Task to carry out:
Look through the entries below. Report each line that has the word "stroke" in it.
** Given records follows **
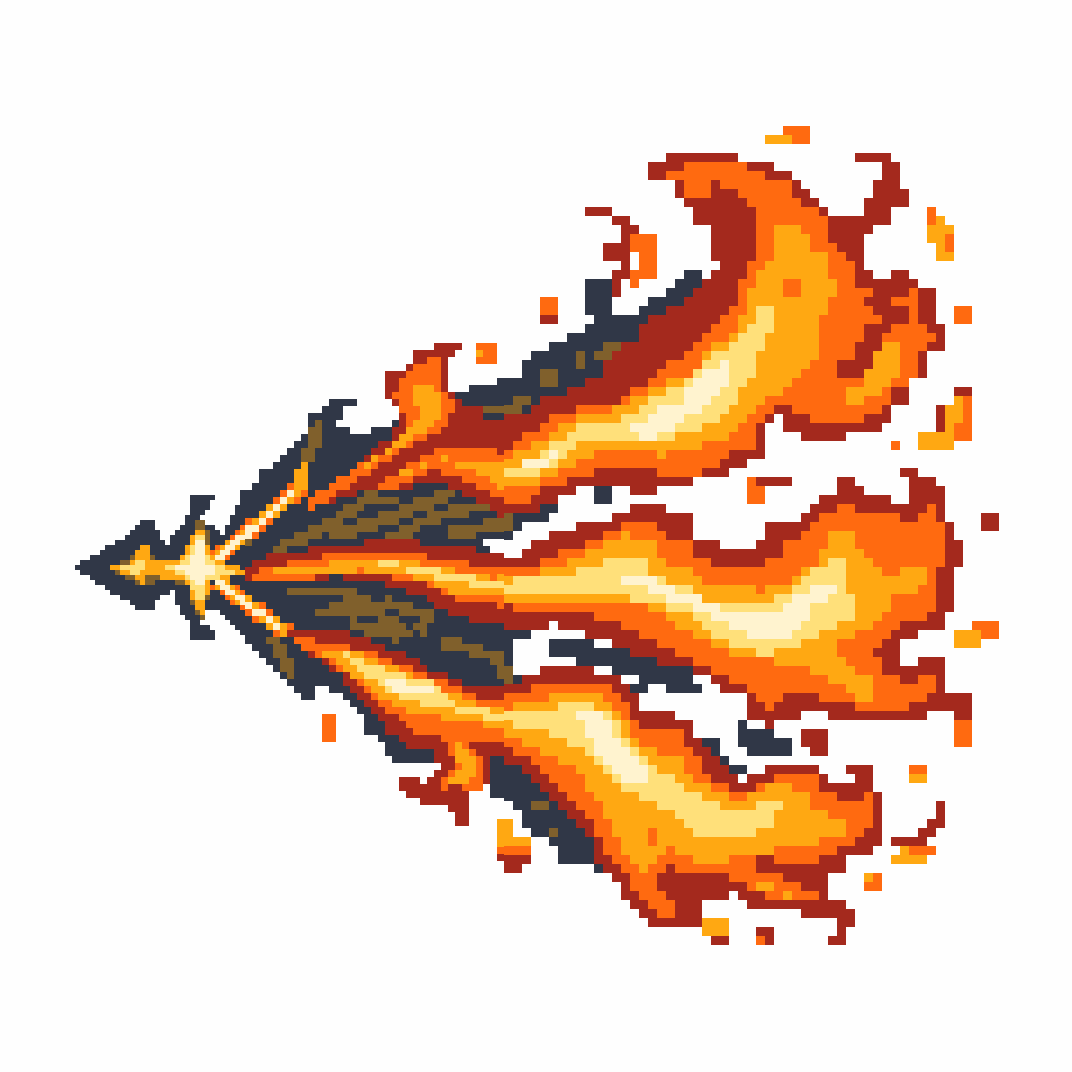
<!DOCTYPE html>
<html lang="en">
<head>
<meta charset="utf-8">
<title>Pixel fire burst</title>
<style>
:root{--paper:#fefefe;--smoke:#303747;--soot:#80602c;--crimson:#a4291d;--flame:#ff6a10;--amber:#ffa812;--gold:#ffe07a;--glow:#fff3cf}
html,body{margin:0;background:var(--paper);overflow:hidden}
svg{display:block;width:1072px;height:1072px}
.paper{fill:var(--paper)}
.smoke{fill:var(--smoke)}
.soot{fill:var(--soot)}
.crimson{fill:var(--crimson)}
.flame{fill:var(--flame)}
.amber{fill:var(--amber)}
.gold{fill:var(--gold)}
.glow{fill:var(--glow)}
.wisps{fill:none;stroke:var(--soot);stroke-width:12}
.ray{fill:none}
.ray.flame{stroke:var(--flame)}
.ray.amber{stroke:var(--amber)}
.ray.gold{stroke:var(--gold)}
.ray.glow{stroke:var(--glow)}
</style>
</head>
<body>
<svg viewBox="0 0 1072 1072" role="img" aria-label="Pixel art burst of three flames with smoke and embers">
<defs>
<filter id="pixels-small" filterUnits="userSpaceOnUse" x="0" y="0" width="1072" height="1072" color-interpolation-filters="sRGB">
<feFlood x="2" y="2" width="1" height="1" flood-color="#000" result="dot"/>
<feComposite in="dot" in2="dot" x="0" y="0" width="5" height="5" result="cell"/>
<feTile in="cell" x="0" y="0" width="1072" height="1072" result="grid"/>
<feComposite in="SourceGraphic" in2="grid" operator="in"/>
<feMorphology operator="dilate" radius="2"/>
</filter>
<filter id="pixels-medium" filterUnits="userSpaceOnUse" x="0" y="0" width="1072" height="1072" color-interpolation-filters="sRGB">
<feFlood x="3" y="3" width="1" height="1" flood-color="#000" result="dot"/>
<feComposite in="dot" in2="dot" x="0" y="0" width="7" height="7" result="cell"/>
<feTile in="cell" x="0" y="0" width="1072" height="1072" result="grid"/>
<feComposite in="SourceGraphic" in2="grid" operator="in"/>
<feMorphology operator="dilate" radius="3"/>
</filter>
<filter id="pixels-large" filterUnits="userSpaceOnUse" x="0" y="0" width="1072" height="1072" color-interpolation-filters="sRGB">
<feFlood x="4" y="4" width="1" height="1" flood-color="#000" result="dot"/>
<feComposite in="dot" in2="dot" x="0" y="0" width="9" height="9" result="cell"/>
<feTile in="cell" x="0" y="0" width="1072" height="1072" result="grid"/>
<feComposite in="SourceGraphic" in2="grid" operator="in"/>
<feMorphology operator="dilate" radius="4"/>
</filter>
<clipPath id="zone-left"><rect width="245" height="1072"/></clipPath>
<clipPath id="zone-middle"><rect x="245" width="259" height="1072"/></clipPath>
<clipPath id="zone-right"><rect x="504" width="568" height="1072"/></clipPath>

<g id="burst" shape-rendering="crispEdges">
<g id="smoke-trail">
<path class="smoke" d="M72 568L87 560 104 548 130 535 140 522 156 522 158 534 170 546 172 534 185 525 188 512 190 495 214 495 212 505 203 512 202 522 218 530 222 535 230 522 238 506 238 492 256 486 262 470 282 460 286 448 306 436 306 418 326 408 336 398 358 398 358 406 345 406 340 416 334 425 350 432 376 430 400 420 455 392 495 383 520 376 530 358 550 346 575 335 590 322 588 282 612 278 610 310 640 316 650 300 668 290 680 275 700 272 690 320 560 450 480 480 560 505 548 520 522 517 520 535 485 540 490 552 350 560 430 600 515 628 540 632 510 645 520 688 500 720 620 870 565 867 560 855 540 835 520 825 515 800 490 795 490 755 402 762 390 760 385 745 365 730 362 712 345 700 322 683 312 685 316 698 300 698 292 690 276 675 262 660 246 645 240 632 220 610 205 612 202 624 214 630 214 640 192 640 190 625 178 610 175 590 156 600 156 612 138 612 130 602 104 588 90 578Z"/>
<path class="smoke" d="M545 634L600 645 650 658 690 668 705 694 680 692 600 666 550 655Z"/>
<path class="smoke" d="M738 724L765 726 790 740 790 756 755 754 735 744ZM702 734L722 736 725 760 745 768 740 778 720 776 710 755Z"/>
<rect class="smoke" x="630" y="682" width="16" height="14"/>
<rect class="smoke" x="596" y="488" width="16" height="16"/>
<path class="soot" d="M110 568L135 554 170 560 185 585 165 580 140 586Z"/>
<g class="wisps">
<path d="M240 545L298 482 320 424"/>
<path d="M275 550L330 524 368 498 400 502"/>
<path d="M330 537L400 514 452 492"/>
<path d="M388 540L430 518 490 504"/>
<path d="M448 534L515 522"/>
<path d="M288 592L340 591 385 610"/>
<path d="M318 614L365 606 412 636"/>
<path d="M352 624L402 638"/>
<path d="M383 602L428 616 418 632"/>
<path d="M440 640L498 658 510 686"/>
<path d="M270 636L294 676"/>
<path d="M484 410L504 410 530 400"/>
<path d="M538 380L560 376M574 360L588 358M600 358L626 342"/>
<path d="M530 804L552 805M550 832L562 832"/>
</g>
</g>

<g id="upper-flame">
<path class="crimson" d="M300 512L320 492 340 478 362 460 380 445 395 432 400 410 388 400 388 372 410 366 412 355 428 347 460 344 458 352 445 358 450 378 445 385 456 400 480 408 482 420 520 415 545 400 575 388 605 370 610 352 635 338 640 322 665 312 690 300 692 290 715 275 718 262 705 250 712 240 712 222 695 222 692 210 678 200 678 185 648 180 650 163 668 160 670 149 740 149 742 160 770 165 795 178 800 188 825 205 830 218 862 215 862 203 875 200 872 180 885 178 880 166 856 162 856 149 886 149 895 160 898 185 912 186 912 200 888 210 888 228 865 230 863 262 865 272 895 280 895 266 912 266 914 288 932 292 938 325 948 333 946 345 930 350 930 375 912 380 910 400 890 410 885 428 855 436 810 440 785 430 780 418 768 420 764 455 745 460 740 470 690 483 660 490 640 494 610 482 580 487 560 500 540 510 500 515 480 503 455 490 440 480 380 493 365 490 340 500Z"/>
<path class="flame" d="M660 170L680 168 700 158 740 160 760 172 790 185 805 205 825 215 830 240 850 260 860 285 890 300 915 292 920 320 935 340 920 350 915 378 890 395 880 412 850 425 815 428 800 410 775 408 760 420 755 445 735 452 700 475 665 478 655 465 620 465 600 472 575 478 545 490 530 502 505 502 480 490 455 475 430 470 385 492 375 485 400 470 430 452 450 448 500 452 520 440 560 412 620 400 640 385 660 372 690 350 720 320 735 300 745 270 760 250 758 220 740 195 710 178 708 196 690 198 682 182Z"/>
<path class="crimson" d="M854 292L880 300 905 305 905 325 880 332 878 352 862 376 836 382 840 365 858 350 862 328 882 318Z"/>
<path class="amber" d="M770 222L800 222 812 250 828 258 835 290 830 310 818 320 822 350 805 370 790 390 765 395 750 420 730 435 700 445 665 455 620 450 590 455 570 465 545 480 530 490 500 488 480 475 450 465 430 465 400 478 400 472 440 458 500 462 540 440 570 420 610 412 650 390 690 375 710 350 740 325 750 290 765 265 780 245Z"/>
<path class="amber" d="M882 335L898 345 896 378 872 400 848 402 848 392 866 380Z"/>
<rect class="flame" x="786" y="280" width="14" height="14"/>
<path class="gold" d="M763 303L775 303 775 330 760 350 755 370 738 390 735 405 700 430 660 440 620 440 580 440 565 455 540 475 520 480 500 470 530 462 560 440 585 422 630 418 650 400 690 380 715 355 745 335Z"/>
<path class="glow" d="M700 370L726 364 730 385 705 405 685 420 665 435 640 440 630 430 655 412 685 398ZM512 465L540 458 562 446 545 468Z"/>
<path class="flame" d="M300 505L340 478 400 440 410 425 395 395 400 378 420 365 440 355 446 372 435 385 455 405 445 430 425 440 395 455 350 485 315 510Z"/>
<path class="amber" d="M414 385L430 383 446 405 435 425 410 440 350 478 400 438 418 420Z"/>
</g>

<g id="middle-flame">
<path class="crimson" d="M230 575L270 555 340 545 390 540 450 545 490 552 520 560 530 545 560 530 600 522 625 510 660 503 665 515 690 515 695 535 740 550 765 540 770 520 800 518 815 500 835 495 842 476 858 476 860 490 885 492 890 505 912 508 912 485 898 472 880 468 882 464 920 464 922 473 945 485 945 508 955 530 962 555 955 580 957 605 945 618 945 632 905 636 895 650 905 665 930 655 948 656 948 690 972 698 972 735 960 730 955 708 930 715 850 724 810 705 805 712 770 728 745 712 745 695 725 693 715 680 690 670 660 662 640 655 600 640 570 630 550 622 540 630 510 628 450 615 430 600 390 585 340 577 260 580Z"/>
<path class="flame" d="M245 575L300 560 350 552 420 555 450 560 500 568 535 565 560 550 600 540 630 522 655 520 665 535 690 545 700 560 740 568 780 560 785 545 810 530 820 515 850 505 860 515 885 510 905 522 925 515 922 490 934 510 945 530 945 560 935 580 940 600 930 615 890 630 875 650 885 670 905 682 935 675 935 690 915 705 870 712 830 700 800 690 780 700 770 712 750 690 730 680 690 660 660 645 620 625 570 610 530 610 490 605 450 598 430 585 370 572 310 578 260 580Z"/>
<path class="amber" d="M260 572L340 562 400 560 440 568 490 578 535 572 570 560 600 548 625 535 655 540 660 560 690 572 710 585 760 590 790 580 815 565 835 530 855 530 862 555 885 572 930 570 930 585 890 600 885 620 840 640 835 655 870 680 880 706 860 700 820 675 780 662 730 655 700 640 670 620 640 605 590 605 540 600 490 598 440 590 420 578 360 570 290 576Z"/>
<path class="gold" d="M370 562L410 564 450 572 500 582 540 578 570 575 610 560 645 558 650 575 690 590 710 605 770 600 800 585 820 565 850 555 848 580 855 615 830 630 790 650 760 655 720 640 690 615 640 600 600 595 545 592 500 590 450 582 410 572Z"/>
<path class="glow" d="M600 572L645 572 660 586 700 596 725 612 770 615 800 595 830 580 837 590 810 610 800 630 770 642 735 632 700 610 650 592Z"/>
</g>

<g id="lower-flame">
<path class="crimson" d="M225 580L290 630 340 630 380 645 410 655 430 670 470 685 515 688 530 672 575 666 625 680 640 700 635 715 670 712 690 722 700 740 715 760 735 780 765 774 770 766 815 765 830 778 850 785 862 776 844 770 850 764 875 765 875 790 885 800 885 835 872 850 850 855 850 870 825 880 830 900 852 908 850 935 845 947 830 947 835 920 790 912 745 905 735 895 700 898 700 928 650 925 630 910 625 895 600 870 590 840 555 805 540 785 520 770 500 755 488 758 490 785 470 795 468 828 458 826 455 810 430 805 400 790 398 774 425 783 440 770 430 750 405 745 385 730 375 712 355 695 340 675 310 655 280 632Z"/>
<path class="flame" d="M290 635L340 645 380 655 410 668 440 680 480 700 520 695 540 685 585 682 620 690 630 710 640 730 680 730 695 755 715 785 750 790 780 775 815 778 825 795 855 800 870 795 870 830 850 845 820 860 780 862 755 856 750 866 780 878 800 885 825 900 800 905 760 895 735 880 700 870 665 868 655 885 670 902 690 912 660 915 640 900 630 880 610 860 595 830 570 800 545 775 520 755 490 740 470 745 485 765 480 790 450 785 432 795 455 765 445 740 410 730 390 712 370 695 340 670 300 645Z"/>
<path class="amber" d="M315 648L360 653 400 670 440 688 490 708 530 705 560 692 600 695 620 715 640 745 680 760 700 785 740 800 775 785 810 790 815 810 840 822 850 830 815 845 780 850 745 855 710 865 670 850 640 872 625 850 600 800 570 765 530 745 490 725 440 718 400 710 370 690 345 670Z"/>
<path class="amber" d="M452 744L468 746 478 768 468 788 450 780 460 765ZM745 876L770 882 790 896 765 892Z"/>
<path class="gold" d="M335 648L350 654 390 672 430 682 450 702 500 712 545 715 570 698 610 712 630 745 660 770 690 790 720 808 765 805 785 805 770 825 740 840 700 835 660 805 620 790 590 755 560 735 520 726 440 707 400 699 375 682Z"/>
<path class="glow" d="M566 708L600 708 615 740 645 762 652 787 625 782 600 757 590 735ZM382 678L432 688 428 695 392 692Z"/>
<path class="flame" d="M644 828L658 828 658 842 644 842Z"/>
</g>

<g id="spark">
<path class="ray flame" stroke-width="16" d="M215 560L300 488M215 580L288 634"/>
<path class="ray amber" stroke-width="11" d="M215 560L298 490 305 465M215 580L285 632"/>
<path class="ray glow" stroke-width="6" d="M215 560L292 495M215 580L278 626"/>
<path class="soot" d="M194 518L206 518 212 556 205 622 194 614 190 584Z"/>
<path class="amber" d="M110 568L134 561 139 545 148 545 149 562 182 558 196 530 204 530 210 556 250 572 210 582 204 618 196 606 186 582 148 575 144 588 136 578Z"/>
<path class="gold" d="M118 568L134 565 140 556 145 568 140 576ZM162 568L186 561 196 535 204 535 208 560 238 573 208 580 202 600 196 598 188 578Z"/>
<path class="glow" d="M176 568L190 562 197 542 203 542 206 562 222 570 206 577 200 590 190 577Z"/>
</g>

<path class="paper" d="M487 538L522 538 520 550 495 551Z"/>

<g id="embers">
<path class="crimson" d="M586 205L612 205 612 218 640 222 640 234 626 236 630 262 622 290 610 296 612 270 624 262 603 256 604 246 620 246 620 230 608 218 586 215Z"/>
<path class="flame" d="M627 231L648 231 658 240 658 262 650 282 630 284 635 268 640 250 627 246Z"/>
<path class="crimson" d="M955 384L973 394 972 420 950 430 932 428 934 402 955 402Z"/>
<path class="amber" d="M950 402L973 394 973 436 945 448 918 446 920 436 945 430Z"/>
<path class="flame" d="M958 396L973 394 973 437 955 438 962 412Z"/>
<path class="crimson" d="M933 802L948 802 948 826 925 845 893 845 895 836 920 832 932 820Z"/>
<path class="amber" d="M893 852L912 844 938 842 938 854 910 864 893 862Z"/>
<path class="flame" d="M908 844L938 842 938 852 915 854Z"/>
<path class="flame" d="M767 132L782 132 782 124 807 124 807 147 767 147Z"/>
<path class="amber" d="M767 136L790 136 790 147 767 147Z"/>
<path class="amber" d="M925 209L940 209 942 222 958 234 958 260 936 258 936 246 925 242Z"/>
<path class="flame" d="M925 209L940 209 940 226 926 226ZM945 234L958 234 958 260 945 250Z"/>
<path class="amber" d="M498 819L511 819 513 832 528 840 526 854 500 858Z"/>
<path class="flame" d="M498 845L528 845 528 860 498 860Z"/>
<path class="crimson" d="M498 853L528 853 528 863 519 863 519 876 508 876 508 863 498 860Z"/>
<path class="flame" d="M745 482L763 476 792 476 792 486 765 488 764 502 748 502Z"/>
<path class="crimson" d="M758 476L792 476 792 486 764 490Z"/>
<path class="amber" d="M958 632L972 632 975 620 998 620 998 640 980 640 978 651 958 648Z"/>
<path class="flame" d="M975 620L998 620 998 640 975 634Z"/>
<path class="flame" d="M950 720L970 720 970 747 950 742Z"/>
<path class="amber" d="M703 918L728 922 728 934 703 934Z"/>
<path class="crimson" d="M711 934L728 934 728 944 711 944ZM756 927L774 927 774 948 756 948ZM808 728L828 734 828 755 808 752 800 742ZM979 514L996 514 996 532 979 532Z"/>
<g class="flame">
<rect x="541" y="301" width="18" height="20"/>
<rect x="476" y="341" width="24" height="22"/>
<rect x="957" y="305" width="18" height="17"/>
<rect x="892" y="440" width="12" height="10"/>
<rect x="319" y="714" width="19" height="25"/>
<rect x="913" y="767" width="15" height="20"/>
<rect x="862" y="872" width="21" height="16"/>
<rect x="756" y="934" width="12" height="14"/>
</g>
<g class="amber">
<rect x="476" y="348" width="10" height="8"/>
<rect x="862" y="872" width="12" height="10"/>
<rect x="913" y="776" width="15" height="8"/>
</g>
<rect class="crimson" x="541" y="315" width="18" height="6"/>
</g>
</g>
</defs>
<rect class="paper" width="1072" height="1072"/>
<g clip-path="url(#zone-left)"><g filter="url(#pixels-small)"><use href="#burst"/></g></g>
<g clip-path="url(#zone-middle)"><g filter="url(#pixels-medium)"><use href="#burst"/></g></g>
<g clip-path="url(#zone-right)"><g filter="url(#pixels-large)"><use href="#burst"/></g></g>
</svg>
</body>
</html>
** End of Given records **
Task result:
.wisps{fill:none;stroke:var(--soot);stroke-width:12}
.ray.flame{stroke:var(--flame)}
.ray.amber{stroke:var(--amber)}
.ray.gold{stroke:var(--gold)}
.ray.glow{stroke:var(--glow)}
<path class="ray flame" stroke-width="16" d="M215 560L300 488M215 580L288 634"/>
<path class="ray amber" stroke-width="11" d="M215 560L298 490 305 465M215 580L285 632"/>
<path class="ray glow" stroke-width="6" d="M215 560L292 495M215 580L278 626"/>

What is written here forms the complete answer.